Today, the Camera ran a guest commentary in which Eaves asks Boulder City Council to allow citizens to vote on the question this November:
We urge the City Council to put this agreement on the ballot for voters to review and decide upon. For the past two years, Boulder staff and members of my staff have invested thousands of hours negotiating the details of the franchise, and also directly addressing the city`s stated priorities. The product of that work is a mutual agreement that benefit us all. Business and community leaders — and city staff too just a few weeks ago — have been in support of continuing our franchise because the agreement meets what we were told were the city’s primary priorities, mainly lowering the environmental impact of every Boulder resident.
The lake at Burke Park in south Boulder is called Thunderbird Lake.

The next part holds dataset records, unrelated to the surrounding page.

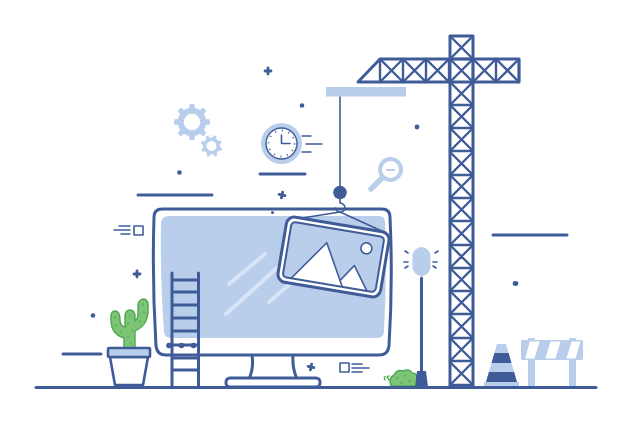
<!DOCTYPE html>
<html lang="en">
<head>
<meta charset="utf-8">
<title>Website under construction</title>
<style>
:root { --navy: #3f5c98; --sky: #b9ceeb; --shine: #d8e5f6; --white: #ffffff; --leaf: #7cc576; --leaf-dark: #4fa650; }
html, body { margin: 0; background: var(--white); overflow: hidden; }
svg { display: block; width: 632px; height: 424px; }
.line { fill: none; stroke: var(--navy); stroke-width: 3; stroke-linecap: round; stroke-linejoin: round; }
.thin { stroke-width: 1.6; }
.mid { stroke-width: 2.4; }
.paper { fill: var(--white); }
.navy { fill: var(--navy); }
.sky { fill: var(--sky); }
.sky-line { fill: none; stroke: var(--sky); stroke-linecap: round; }
.shine { fill: none; stroke: var(--shine); stroke-width: 4; stroke-linecap: round; }
.leaf { fill: var(--leaf); stroke: var(--leaf-dark); stroke-width: 1.4; stroke-linejoin: round; }
.spines { fill: none; stroke: var(--leaf-dark); stroke-width: 1.3; stroke-linecap: round; }
</style>
</head>
<body>
<svg viewBox="0 0 632 424" role="img" aria-label="A crane hanging a picture on a computer monitor at a building site">
  <defs>
    <g id="plus"><path d="M-3 0H3M0-3V3" fill="none" stroke="var(--navy)" stroke-width="2.8" stroke-linecap="round"/></g>
    <path id="brace" class="line mid" d="M450 0L473 23M473 0L450 23M450 23H473"/>
    <path id="jib-brace" class="line mid" d="M0 59L23 82M23 59L0 82M23 59V82"/>
    <g id="tooth"><path d="M-3-12L-2.4-18H2.4L3-12Z"/></g>
    <g id="gear">
      <circle r="11.3" fill="none" stroke="var(--sky)" stroke-width="6"/>
      <g class="sky">
        <use href="#tooth"/><use href="#tooth" transform="rotate(45)"/><use href="#tooth" transform="rotate(90)"/><use href="#tooth" transform="rotate(135)"/>
        <use href="#tooth" transform="rotate(180)"/><use href="#tooth" transform="rotate(225)"/><use href="#tooth" transform="rotate(270)"/><use href="#tooth" transform="rotate(315)"/>
      </g>
    </g>
    <clipPath id="barrier-board"><rect x="521" y="340" width="62" height="20" rx="2"/></clipPath>
    <clipPath id="cone-body"><path d="M497 344H506L517 382H486Z"/></clipPath>
    <clipPath id="photo-window"><rect x="-47" y="-28" width="94" height="56" rx="4"/></clipPath>
  </defs>

  <rect class="paper" width="632" height="424"/>

  <g id="floating-marks">
    <path class="line" d="M138 195H212M260 174H305M493 235H567M63 354H101"/>
    <g class="navy">
      <circle cx="302" cy="105.500" r="2.300"/><circle cx="417" cy="127" r="2.400"/><circle cx="179.500" cy="172.500" r="2.300"/>
      <circle cx="93" cy="315.500" r="2.300"/><ellipse cx="515.500" cy="283.500" rx="2.800" ry="2.400"/>
    </g>
    <use href="#plus" x="268" y="71"/>
    <use href="#plus" transform="translate(282 195) rotate(12)"/>
    <use href="#plus" x="137" y="274"/>
    <use href="#plus" transform="translate(311 367) rotate(12)"/>
    <rect class="line thin" x="134" y="226" width="9" height="9" stroke-linejoin="miter"/>
    <path class="line thin" d="M119 226H130M114 230H130M121 234H130"/>
    <rect class="line thin" x="340" y="363" width="9" height="9"/>
    <path class="line thin" d="M352 364H362M352 368H369M352 372H362"/>
  </g>

  <g id="gears">
    <use href="#gear" transform="translate(192 122)"/>
    <use href="#gear" transform="translate(211.500 146) rotate(20) scale(.6)"/>
  </g>

  <g id="clock">
    <circle class="sky" cx="281.500" cy="143.500" r="20.500"/>
    <circle class="line paper" style="fill:var(--white);stroke-width:1.400" cx="281.500" cy="143.500" r="15.500"/>
    <path class="line thin" d="M281.500 135V143.500H290"/>
    <circle cx="281.500" cy="143.500" r="13" fill="none" stroke="var(--navy)" stroke-width="2" stroke-dasharray="1 5.800"/>
    <path class="line thin" d="M302 136H311M306 144H322M302 152H311"/>
  </g>

  <g id="magnifier">
    <circle cx="390.500" cy="169.500" r="10.500" class="sky-line" stroke-width="4"/>
    <path class="sky-line" stroke-width="2" d="M387 170H394"/>
    <path class="sky-line" stroke-width="5.500" d="M382 178L371 189"/>
  </g>

  <g id="monitor">
    <path class="line" style="fill:var(--white)" d="M252 355Q254 368 249 379H297Q292 368 293 355"/>
    <rect class="line" style="fill:var(--white)" x="226" y="378" width="94" height="9" rx="4"/>
    <path class="line" style="fill:var(--white)" d="M162 209H382Q390 209 390 217Q393 282 389 346Q388 355 379 355H166Q157 355 156 346Q152 280 154 217Q154 209 162 209Z"/>
    <path class="sky" d="M169 216H379Q385 216 385 222Q387 275 384 331Q384 338 377 338H171Q164 338 164 331Q160 275 161 224Q161 216 169 216Z"/>
    <path class="shine" d="M265 254L229 284M277 268L226 314M291 283L269 302"/>
    <circle class="navy" cx="272.500" cy="212.500" r="1.500"/>
  </g>

  <g id="ladder">
    <path class="line" d="M172 273V386M198.500 273V386M172 280H198M172 292H198M172 305H198M172 318H198M172 331H198M172 345H198M172 358H198M172 370H198"/>
    <g class="navy"><circle cx="169" cy="345.500" r="2.800"/><circle cx="181.500" cy="345.500" r="2.800"/><circle cx="193.500" cy="345.500" r="2.800"/></g>
  </g>

  <g id="crane">
    <path class="line" d="M450 36H473V386H450ZM358 82L380 59H519V82Z"/>
    <path class="line mid" d="M380 59V82M380 59L403 82M403 59L380 82M403 59V82"/>
    <use href="#jib-brace" x="403"/><use href="#jib-brace" x="426"/><use href="#jib-brace" x="450"/><use href="#jib-brace" x="473"/><use href="#jib-brace" x="496"/>
    <use href="#brace" y="36"/><use href="#brace" y="82"/><use href="#brace" y="105"/><use href="#brace" y="128"/>
    <use href="#brace" y="152"/><use href="#brace" y="175"/><use href="#brace" y="198"/><use href="#brace" y="222"/>
    <use href="#brace" y="245"/><use href="#brace" y="268"/><use href="#brace" y="291"/><use href="#brace" y="315"/>
    <use href="#brace" y="338"/><use href="#brace" y="362"/>
    <rect class="sky" x="326" y="87" width="80" height="9.500"/>
  </g>

  <g id="hanging-picture">
    <path class="line thin" d="M340 97V188M296 219L340 212L384 232"/>
    <circle class="navy" cx="340" cy="192.500" r="6.800"/>
    <path class="line thin" d="M340 198V203Q345 204 345 208A4.800 4.800 0 0 1 335.500 208"/>
    <g transform="translate(333.500 257) rotate(9.500)">
      <rect class="line" style="fill:var(--white)" x="-52" y="-33" width="104" height="66" rx="8"/>
      <rect class="sky" x="-47" y="-28" width="94" height="56" rx="4"/>
      <g clip-path="url(#photo-window)">
        <path class="line thin" style="fill:var(--white)" d="M5 30L22 5L40 30Z"/>
        <path class="line thin" style="fill:var(--white)" d="M-44 36L-9 -13L18 36Z"/>
      </g>
      <rect class="line" style="stroke-width:2" x="-47" y="-28" width="94" height="56" rx="4"/>
      <circle class="line thin" style="fill:var(--white)" cx="31" cy="-14" r="5.500"/>
    </g>
  </g>

  <g id="cactus">
    <path class="leaf" d="M124 348V338Q111 334 111 320Q110 311 115 311Q120 311 120 320Q120 326 125 327V317Q125 310 130 310Q135 310 135 317V321Q138 319 138 313V305Q139 299 144 299Q149 300 148 309V313Q147 326 135 331V348Z"/>
    <path class="spines" d="M115 317V318M116 325V326M121 332V333M130 315V316M128 323V324M132 330V331M128 337V338M131 343V344M143 304V305M144 312V313M140 321V322"/>
    <path class="line" style="fill:var(--white);stroke-width:2.600" d="M110 357L115 385H143L148 357Z"/>
    <rect class="line" style="fill:var(--sky);stroke-width:2.600" x="108" y="348" width="42" height="9" rx="1"/>
  </g>

  <g id="lamp-and-bush">
    <path class="leaf" d="M391 386Q388 378 394 375Q397 369 403 371Q409 368 412 373Q418 373 417 379Q420 383 416 386Z"/>
    <path class="spines" d="M385 380Q383 376 386 377M389 380Q386 376 389 376M397 378H398M404 376H405M409 381H410M401 383H402"/>
    <rect class="sky" x="412.500" y="247" width="18" height="29" rx="9"/>
    <path class="line thin" d="M405 251L408 253M404 262H408M405 268L408 266M438 251L435 253M433 262H437M436 268L433 266"/>
    <path class="line" d="M421.500 278V373"/>
    <path class="navy" d="M417 371H426L428 387H415Z"/>
  </g>

  <g id="traffic-cone">
    <path class="sky" d="M497 344H506L517 382H519V387H484V382H486Z"/>
    <path class="navy" clip-path="url(#cone-body)" d="M484 353H519V363H484ZM484 372H519V382H484Z"/>
  </g>

  <g id="barrier">
    <path class="sky" d="M528 359H535V387H528ZM569 359H576V387H569ZM528 338H535V342H528ZM569 338H576V342H569Z"/>
    <g clip-path="url(#barrier-board)">
      <rect class="paper" x="521" y="340" width="62" height="20"/>
      <path class="sky" d="M521 340H530L525 360H521ZM540 340H551L545 360H534ZM561 340H572L566 360H555ZM581 340H592L586 360H575Z"/>
    </g>
    <rect class="sky-line" stroke-width="1.400" x="521.700" y="340.700" width="60.600" height="18.600" rx="1"/>
  </g>

  <path id="ground" class="line" d="M36 387.500H596"/>
</svg>
</body>
</html>
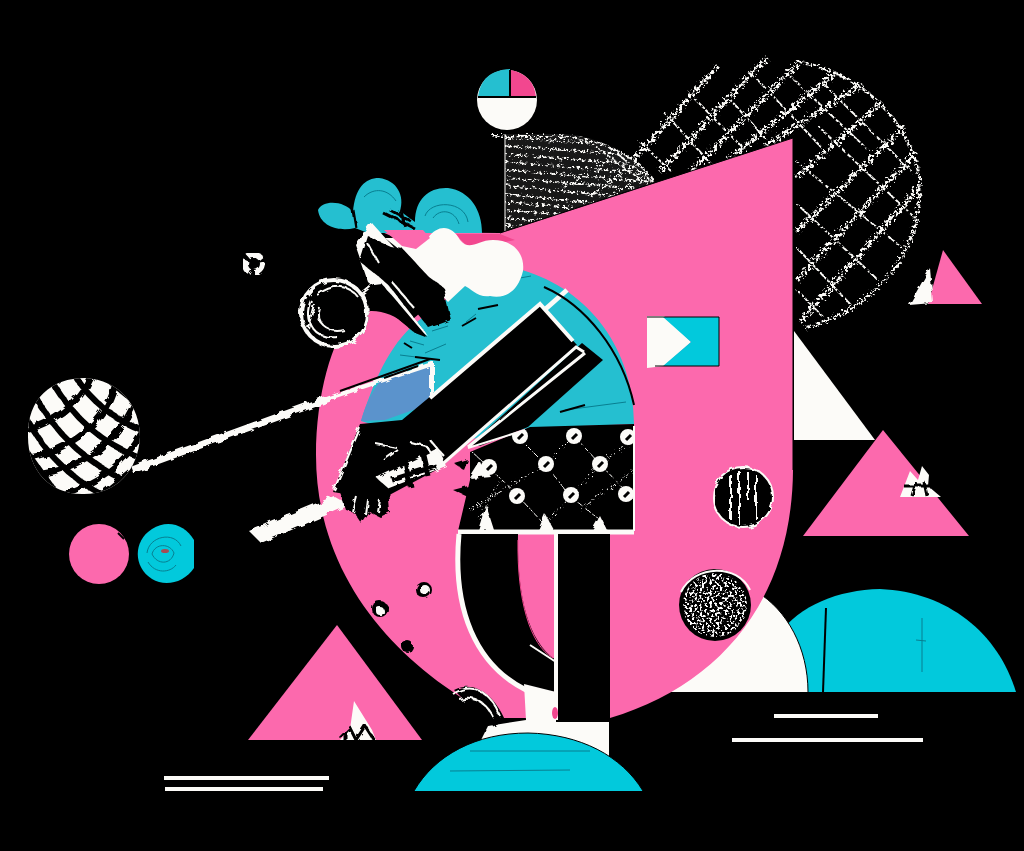
<!DOCTYPE html>
<html lang="en">
<head>
<meta charset="utf-8">
<title>Abstract geometric figure</title>
<style>
:root{--ink:#000;--pink:#fc69ad;--rose:#f2478f;--cyan:#02c9dc;--sky:#25bfd0;--blue:#5b93cc;--paper:#fcfbf8;--teal:#087f91}
html,body{margin:0;height:100%;overflow:hidden;background:var(--ink)}
svg{display:block;width:1024px;height:851px}
.ink{fill:var(--ink)}.pink{fill:var(--pink)}.cyan{fill:var(--cyan)}.sky{fill:var(--sky)}.paper{fill:var(--paper)}
.chalk{fill:none;stroke:var(--paper);stroke-width:3}
.pen{fill:none;stroke:var(--ink);stroke-width:3}
.fine{fill:none;stroke:var(--teal);stroke-width:1}
.outlined{fill:var(--ink);stroke:var(--paper);stroke-width:3}
</style>
</head>
<body>
<svg viewBox="0 0 1024 851" role="img" aria-label="Abstract figure of pink, cyan, black and white geometric shapes">
<defs>
<filter id="rough" x="-10%" y="-10%" width="120%" height="120%">
<feTurbulence type="fractalNoise" baseFrequency="0.12" numOctaves="2" seed="4" result="n"/>
<feDisplacementMap in="SourceGraphic" in2="n" scale="6"/>
</filter>
<filter id="crayon" x="-10%" y="-10%" width="120%" height="120%">
<feTurbulence type="fractalNoise" baseFrequency="0.35" numOctaves="2" seed="8" result="n"/>
<feDisplacementMap in="SourceGraphic" in2="n" scale="8" result="d"/>
<feColorMatrix in="n" values="0 0 0 0 0  0 0 0 0 0  0 0 0 0 0  9 0 0 0 -3.7" result="m"/>
<feComposite in="d" in2="m" operator="in"/>
</filter>
<filter id="grain" x="0" y="0" width="100%" height="100%">
<feTurbulence type="fractalNoise" baseFrequency="0.4" numOctaves="2" seed="3" result="n"/>
<feColorMatrix in="n" values="0 0 0 0 1  0 0 0 0 1  0 0 0 0 1  9 0 0 0 -4.6" result="m"/>
<feComposite in="m" in2="SourceGraphic" operator="in"/>
</filter>
<clipPath id="ball-clip"><path d="M28 437C27 398 52 378 85 378C120 380 140 406 140 437C138 472 115 495 82 494C50 494 28 470 28 437Z"/></clipPath>
<clipPath id="quarter-clip"><path d="M505 134H565C610 138 640 162 655 182L505 231Z"/></clipPath>
<clipPath id="skirt-clip"><path d="M470 452L530 427L634 424V531H458L470 480Z"/></clipPath>
<g id="stud"><circle r="8" class="paper"/><path class="pen" d="M-2 3L3-2" stroke-width="1"/></g>
</defs>

<rect class="ink" width="1024" height="851"/>

<g id="net-disc" class="chalk" filter="url(#crayon)">
<path stroke-width="5" d="M632 162L718 66M660 172L767 57M690 172L800 62M728 160L834 74M765 146L862 84M796 178L882 102M796 232L905 126M797 280L916 152M800 322L920 186"/>
<path stroke-width="3" d="M798 62C860 72 910 120 920 180C922 245 885 305 805 328"/>
<path stroke-width="2" d="M640 142L672 172M664 112L712 165M688 92L745 150M726 95L765 138M752 74L822 148M786 72L868 150M824 84L912 172M797 162L900 246M797 204L878 280M797 248L850 304M820 128L915 218M797 290L822 316"/>
</g>

<g id="quarter-hatching" clip-path="url(#quarter-clip)">
<rect x="505" y="132" width="152" height="100" fill="#181818"/>
<path class="chalk" stroke-width="2" style="stroke-width:2" filter="url(#crayon)" d="M505 138L655 146M505 146L655 156M505 154L655 166M505 162L655 174M505 170L655 182M505 178L655 190M505 186L640 198M505 194L620 206M505 202L600 210M505 210L580 216M505 218L560 222M575 132L655 190M590 132L650 180M560 190L640 140M590 196L655 150M605 200L660 165M505 226L540 227"/>
</g>
<path class="chalk" style="stroke-width:2" filter="url(#crayon)" d="M492 136H560C610 140 640 160 655 182"/>
<path class="chalk" style="stroke-width:1" d="M505 134V232"/>

<g id="top-disc">
<circle class="paper" cx="507" cy="100" r="30"/>
<path class="sky" d="M478 97C480 80 490 70 510 69V97Z"/>
<path fill="var(--rose)" d="M511 70C527 73 535 84 536 97H511Z"/>
<path class="pen" style="stroke-width:2" d="M478 97H536M510 70V97"/>
</g>

<g id="right-shapes">
<path class="paper" d="M794 331L875 440H794Z"/>
<path class="pink" d="M943 250L982 304H928Z"/>
<path class="paper" filter="url(#rough)" d="M930 268L933 303L909 305Z"/>
<path class="chalk" style="stroke-width:2" filter="url(#crayon)" d="M908 305H982"/>
<path class="pink" d="M883 430L969 536H803Z"/>
<path class="paper" d="M900 497L910 471L918 480L922 466L929 475L928 486L941 497Z"/>
<path class="pen" filter="url(#rough)" d="M904 486H930M916 482L912 496M924 482L927 496"/>
<path class="cyan" d="M778 692V635C800 605 838 590 880 589C948 592 998 633 1016 692Z"/>
<path class="fine" d="M922 618V672M916 640L926 641"/>
<path class="pen" style="stroke-width:2" d="M826 608L823 692"/>
<path class="paper" d="M757 592C787 610 808 648 808 692H660Z"/>
<path class="pen" style="stroke-width:1" d="M757 592C787 610 808 648 808 692"/>
</g>

<g id="pink-body">
<path class="pink" d="M500 233L793 138V470C792 600 720 685 610 718H497C400 668 316 580 316 455C316 395 332 340 352 316C370 306 392 312 406 325L470 270L382 232Z"/>
<path class="pen" style="stroke-width:1" d="M500 233L793 138V470"/>
<path fill="var(--rose)" d="M455 234H500L515 240L470 249Z"/>
</g>

<g id="cyan-dome">
<path class="sky" d="M361 421C376 375 392 340 422 318L470 282L522 270C590 290 634 350 634 424L530 428L440 445Z"/>
<path class="fine" d="M410 341L424 345M425 353L446 344M432 331L448 326M466 322L476 314M400 355L432 359M565 410L626 402M520 278L531 276"/>
<path class="pen" style="stroke-width:2" d="M404 343L412 348M462 326L476 318M478 309L498 305M415 357L440 360M560 412L585 405"/>
<path class="chalk" style="stroke-width:5" d="M567 290L541 313"/>
<path class="pen" style="stroke-width:2" d="M544 287C585 305 622 350 634 405"/>
</g>

<g id="head">
<path class="sky" d="M318 210C323 199 345 201 353 212C355 188 365 178 379 178C397 180 405 196 400 211L415 222C415 198 430 187 448 188C470 191 482 210 482 233H368L355 228C338 232 320 226 318 210Z"/>
<path class="fine" d="M425 216C430 200 465 200 468 222M433 218C440 208 455 210 459 224M364 197C374 187 388 189 396 201"/>
<path class="pen" filter="url(#rough)" d="M382 212L414 228M390 210L412 222M400 210L404 226M353 210L356 228"/>
<path class="paper" d="M385 238L428 238C438 224 452 225 460 240C470 252 477 240 493 240C514 240 525 254 523 271C518 292 505 299 490 296C478 298 470 288 465 286L448 302L400 250Z"/>
<path class="pink" d="M384 230H423L430 238L416 249L402 246Z"/>
<g filter="url(#rough)">
<path class="paper" d="M371 222L398 252L386 282L429 337L418 329L388 300L368 282L355 244Z"/>
<path class="ink" d="M368 236L390 246L402 248L428 276L443 287L451 320L429 328L406 300L378 276L360 262Z"/>
<path class="chalk" style="stroke-width:2" d="M368 244L378 262M385 286L424 332M392 282L414 308"/>
<path class="ink" d="M367 286L382 284L400 305L428 338L415 333L392 314L366 305Z"/>
</g>
</g>

<g id="ear-disc" filter="url(#rough)">
<circle class="ink" cx="335" cy="313" r="34"/>
<circle class="chalk" cx="334" cy="313" r="33" style="stroke-width:4"/>
<path class="chalk" style="stroke-width:2" d="M311 300C302 322 315 340 338 337M317 295C335 282 350 286 358 297M320 308C315 323 328 334 344 330M314 304L308 328M362 294L376 282"/>
</g>
<g id="small-bead" filter="url(#rough)"><circle class="chalk" cx="254" cy="264" r="9" style="stroke-width:6;stroke-dasharray:14 4"/></g>

<g id="mallet">
<path fill="var(--blue)" d="M361 421C366 402 374 388 382 379L430 366V404L385 420Z"/>
<g filter="url(#rough)">
<path class="chalk" style="stroke-width:7" d="M132 470L330 398"/>
<path class="chalk" style="stroke-width:4" d="M326 399L432 364V406"/>
</g>
<path class="pen" style="stroke-width:2" d="M340 391L430 359M384 378L418 366"/>
<g clip-path="url(#ball-clip)">
<rect class="paper" x="26" y="376" width="116" height="120"/>
<path class="pen" style="stroke-width:6" filter="url(#rough)" d="M20 432C50 425 80 405 92 376M28 458C70 450 105 424 115 385M38 474C75 470 115 448 135 402M62 494C95 485 125 465 142 432M100 496L142 462M22 408C40 450 70 478 105 496M33 392C55 435 90 465 128 482M52 382C75 420 105 445 140 458M75 376C92 402 115 420 142 430M106 378L140 406M24 448L58 496M24 398L64 376"/>
</g>
</g>

<g id="skirt" clip-path="url(#skirt-clip)">
<rect class="ink" x="456" y="420" width="180" height="114"/>
<path class="chalk" style="stroke-width:1" filter="url(#crayon)" d="M470 450L518 495M518 437L546 465L570 496M574 436L600 464L634 500M470 510L545 465L574 436M517 495L545 525M545 525L600 464L634 440M570 496L600 520M500 480L480 520M580 510L634 470"/>
<use href="#stud" x="520" y="436"/><use href="#stud" x="574" y="436"/><use href="#stud" x="628" y="437"/>
<use href="#stud" x="546" y="464"/><use href="#stud" x="600" y="464"/><use href="#stud" x="489" y="467"/>
<use href="#stud" x="517" y="496"/><use href="#stud" x="571" y="495"/><use href="#stud" x="626" y="494"/>
<path class="paper" filter="url(#rough)" d="M478 530L486 505L494 530ZM538 530L545 514L554 530ZM592 530L600 516L607 530ZM470 478L480 462L490 476Z"/>
</g>
<path class="chalk" style="stroke-width:2" d="M634 426V531"/>
<path class="chalk" style="stroke-width:5" d="M458 532H634"/>

<g id="instrument">
<path class="ink" d="M333 492L360 424L402 420L540 305L577 345L440 468L380 500Z"/>
<path class="chalk" style="stroke-width:4" d="M430 398L540 304L573 341"/>
<path class="ink" d="M470 445L582 343L603 360L528 427L480 446Z"/>
<path class="chalk" d="M438 468L576 347L584 352M468 447L585 353"/>
<path class="chalk" style="stroke-width:2" d="M468 448L525 430"/>
<path class="pen" style="stroke-width:1" stroke="#999" d="M500 420L570 358"/>
</g>

<g id="flute-and-hand" filter="url(#rough)">
<path class="paper" d="M249 531L334 496L350 505L261 543Z"/>
<path class="chalk" style="stroke-width:2" d="M334 490L360 428"/>
<path class="paper" d="M372 480L438 448L446 466L384 490Z"/>
<path class="pen" style="stroke-width:5" d="M404 456L410 486M422 450L428 476M392 480L436 466"/>
<path class="ink" d="M338 486L372 474L388 488L390 512L380 517L370 512L362 524L354 512L346 510Z"/>
<path class="chalk" style="stroke-width:2" d="M352 511L356 496M366 515L368 500M378 512L380 500M376 444L397 448M410 442L426 446L434 458M384 460L398 450M430 440L442 454"/>
<path class="ink" d="M455 464L468 460L464 470ZM453 490L468 486V497Z"/>
</g>

<g id="legs">
<path class="outlined" d="M458 534H518C517 590 526 640 556 660V692L524 690C480 668 452 610 458 534Z" style="stroke:none"/>
<path class="chalk" style="stroke-width:5" d="M459 534C452 610 476 665 526 690"/>
<path class="chalk" style="stroke-width:2" d="M530 645L556 662"/>
<path class="ink" d="M556 534H610V723H556Z"/>
<path class="chalk" style="stroke-width:4" d="M556 534V720"/>
<path class="pen" style="stroke-width:2" d="M609 534V722"/>
<path fill="none" stroke="var(--rose)" d="M518 540C517 600 530 645 553 658"/>
<path class="paper" d="M524 684L556 692V722H609V756H600L480 742L488 726L526 720Z"/>
<ellipse fill="var(--rose)" cx="555" cy="713" rx="3" ry="6"/>
<g filter="url(#rough)">
<path class="ink" d="M454 690C475 680 494 695 505 720L486 728L480 741L455 715L470 706Z"/>
<path class="chalk" style="stroke-width:2" d="M453 694C475 680 492 695 500 716M460 700C478 695 488 706 494 718"/>
</g>
</g>

<g id="body-details">
<path class="paper" d="M647 316H664L691 342L664 366L647 368Z"/>
<path class="cyan" d="M663 317H719V366H663L691 342Z"/>
<path class="pen" style="stroke-width:1" d="M647 317H719V366H655"/>
<g filter="url(#rough)">
<circle class="outlined" cx="743" cy="497" r="30" style="stroke-width:2"/>
<path class="chalk" style="stroke-width:2" d="M739 471V524M731 475V520M756 474V520M748 472V500"/>
</g>
<circle class="ink" cx="715" cy="605" r="36"/>
<circle cx="715" cy="605" r="32" fill="#fff" filter="url(#grain)"/>
<path class="chalk" style="stroke-width:2" d="M681 592C695 564 738 564 750 590"/>
<g filter="url(#rough)">
<circle class="ink" cx="380" cy="609" r="8"/><circle class="paper" cx="380" cy="611" r="4"/>
<circle class="ink" cx="424" cy="590" r="8"/><circle class="paper" cx="425" cy="590" r="5"/>
<circle class="ink" cx="407" cy="646" r="6"/>
</g>
</g>

<g id="left-discs">
<circle class="pink" cx="99" cy="554" r="30"/>
<path class="pen" style="stroke-width:2" d="M118 533L124 539"/>
<path class="cyan" d="M194 540V568C184 583 165 587 152 579C133 567 133 541 152 529C168 519 185 525 194 540Z"/>
<path class="fine" d="M147 553C149 536 174 531 181 546M152 554C155 543 170 543 174 553C171 565 157 565 152 554M148 562C155 574 170 573 176 565"/>
<ellipse cx="165" cy="551" rx="4" ry="2" fill="#a44c55"/>
</g>

<g id="left-triangle">
<path class="pink" d="M337 625L422 740H248Z"/>
<path class="paper" d="M354 701L372 730L376 740H340L350 729Z"/>
<path class="pen" filter="url(#rough)" d="M340 738L350 728L356 740L365 726L374 740M346 742V732"/>
</g>

<g id="bottom-dome">
<path class="cyan" d="M414 791C435 755 476 733 528 733C580 734 622 756 643 791Z"/>
<path class="pen" style="stroke-width:1" d="M414 791C435 755 476 733 528 733C580 734 622 756 643 791"/>
<path class="fine" d="M470 751H590M450 771L570 770"/>
</g>

<g id="ground-lines" class="chalk" style="stroke-width:4">
<path d="M164 778H329M165 789H323M774 716H878M732 740H923"/>
</g>
</svg>
</body>
</html>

And it just doesn’t seem to want to be a lake all that much. When it started drying up a few years back, the city wondered what to do — and decided to keep it full with city water. Now it’s time to revisit that decision. Read more
Well, there’s not a much more boring phrase than “franchise agreement” out there, but now would be a good time to educate yourself on Boulder’s Xcel franchise agreement options (and those laid out by the City Council) and what’s going on, because a lot of energy and tax dollars are in the mix and that affects everyone — for the next 20 years. On Tuesday, City Council will decide whether or not to put the franchise agreement renewal on the ballot this year, but not before they hear a lot from the president of Xcel in Colorado: Read more
Boulder City Council decided last night to make a big buy — they’ll put up about $4 million, in addition to $1.18 million in federal stimulus money, to replace the 73-year-old hydroelectric turbine in Boulder Canyon.
Apparently, the turbine would have kicked the bucket in about five years without an upgrade. Read more
Boulder’s looking at upgrading its aging hydroelectric turbine in Boulder Canyon, but even with a federal discount, it would cost the city about $4 million. That debate breaks down into a pretty easy-to-understand $4-ish million now or probably $5.2-ish million later — and City Council will address that tomorrow (Tuesday) night at 6 p.m. Read more
The Boulder Reservoir, which sits northeast of town, stores water that will ultimately make its way into people’s drinking glasses.
But becuase the rez is also used for swimming and motor boating, city council is becoming more concerned about its water quality.
Boulder City Council members said water quality and habitat protection need to be the city’s top priority when it comes to the Boulder Reservoir, but they did not propose any restrictions on recreation opportunities at a study session Tuesday.
In a discussion of a new master plan for the Boulder Reservoir, council members expressed concern about maintaining water quality and preventing invasive species from entering the reservoir. … Read more